Journey back to the age of Classical Antiquity in Europe and join Professor Wallace-Hadrill as we unravel the history and archaeology of these ancient cities.
Episode 1: Athens
Athens, the cradle of democracy, has been inhabited for well over 5.000 years. Roughly 2.500 years ago, however, the city became known for running on an ideology where free citizens would dictate how it was governed.
It was an ideology where every aspect of daily life in the city, along with military coordination, waste disposal and trade, was chosen for the people, by the people.
Dig into the past of Athens with Professor Wallace-Hadrill in episode one, as we travel to Greece to see the remnants of the great city – along with its history and archaeological findings.
Episode 2: Rome
Rome was the world’s first ancient megacity. At a time when few towns could number more than 10,000 inhabitants, more than a million lived in Rome.
But in a world without modern technology, how on earth did the Romans do it? How did they feed their burgeoning population, how did they house them, and how did they get them into town without buses or trains? How on earth did the Romans make their great city work?
In the final episode of the series, Professor Andrew Wallace-Hadrill takes us up ancient tower blocks, down ancient sewers, and above 2,000-year-old harbour basins still filled with water, to find out.
He reveals how this city surpassed all those from the ancient world that had gone before.
Last but not least, Professor Wallace-Hadrill uncovers the secret of Rome’s success – the planning still captured on pieces of an 1,800-year-old marble map of the city, a map which shows that astonishingly, in many places, the street plan of Ancient Rome mirrors that of the city today in exact detail.
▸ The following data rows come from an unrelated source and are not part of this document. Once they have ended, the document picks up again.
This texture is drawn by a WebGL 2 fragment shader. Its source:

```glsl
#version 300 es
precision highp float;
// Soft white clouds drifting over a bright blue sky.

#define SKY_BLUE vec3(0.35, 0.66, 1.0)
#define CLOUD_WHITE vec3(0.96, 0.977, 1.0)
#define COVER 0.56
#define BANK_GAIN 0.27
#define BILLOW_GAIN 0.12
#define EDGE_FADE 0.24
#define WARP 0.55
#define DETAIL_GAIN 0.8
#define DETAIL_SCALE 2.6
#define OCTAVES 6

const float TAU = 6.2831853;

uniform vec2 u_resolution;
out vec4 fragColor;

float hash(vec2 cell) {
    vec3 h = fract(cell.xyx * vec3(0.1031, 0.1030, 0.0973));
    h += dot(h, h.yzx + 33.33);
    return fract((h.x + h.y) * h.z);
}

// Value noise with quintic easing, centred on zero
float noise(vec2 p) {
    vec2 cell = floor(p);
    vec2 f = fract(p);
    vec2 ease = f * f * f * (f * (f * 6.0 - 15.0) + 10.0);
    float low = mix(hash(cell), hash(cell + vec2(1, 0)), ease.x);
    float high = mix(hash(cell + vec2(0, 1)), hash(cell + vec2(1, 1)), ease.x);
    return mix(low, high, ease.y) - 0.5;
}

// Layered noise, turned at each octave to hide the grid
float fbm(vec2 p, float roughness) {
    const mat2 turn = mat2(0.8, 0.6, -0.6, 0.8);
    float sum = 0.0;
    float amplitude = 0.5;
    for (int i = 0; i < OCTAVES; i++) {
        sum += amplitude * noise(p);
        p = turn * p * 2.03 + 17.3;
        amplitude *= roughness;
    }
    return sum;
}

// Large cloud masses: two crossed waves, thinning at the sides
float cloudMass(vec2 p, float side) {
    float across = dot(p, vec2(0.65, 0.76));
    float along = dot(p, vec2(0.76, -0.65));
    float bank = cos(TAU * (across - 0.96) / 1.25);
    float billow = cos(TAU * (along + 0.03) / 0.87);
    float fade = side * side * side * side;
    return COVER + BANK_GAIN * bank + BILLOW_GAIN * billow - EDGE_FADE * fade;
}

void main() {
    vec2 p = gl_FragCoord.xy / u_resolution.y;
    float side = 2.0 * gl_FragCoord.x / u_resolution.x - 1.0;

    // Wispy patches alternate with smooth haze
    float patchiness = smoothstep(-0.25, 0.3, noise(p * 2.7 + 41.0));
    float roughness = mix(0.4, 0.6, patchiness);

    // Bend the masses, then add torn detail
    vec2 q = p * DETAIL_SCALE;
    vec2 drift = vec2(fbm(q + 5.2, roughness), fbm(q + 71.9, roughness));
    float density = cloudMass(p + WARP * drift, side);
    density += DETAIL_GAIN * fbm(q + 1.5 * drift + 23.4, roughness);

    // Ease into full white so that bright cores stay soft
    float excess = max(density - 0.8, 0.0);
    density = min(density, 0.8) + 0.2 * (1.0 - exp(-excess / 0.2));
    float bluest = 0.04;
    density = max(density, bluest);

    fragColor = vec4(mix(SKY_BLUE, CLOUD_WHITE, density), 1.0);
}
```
- Release date2015
- Full runtime
- Director(s)Paul Elston
- Production companyMagellanTV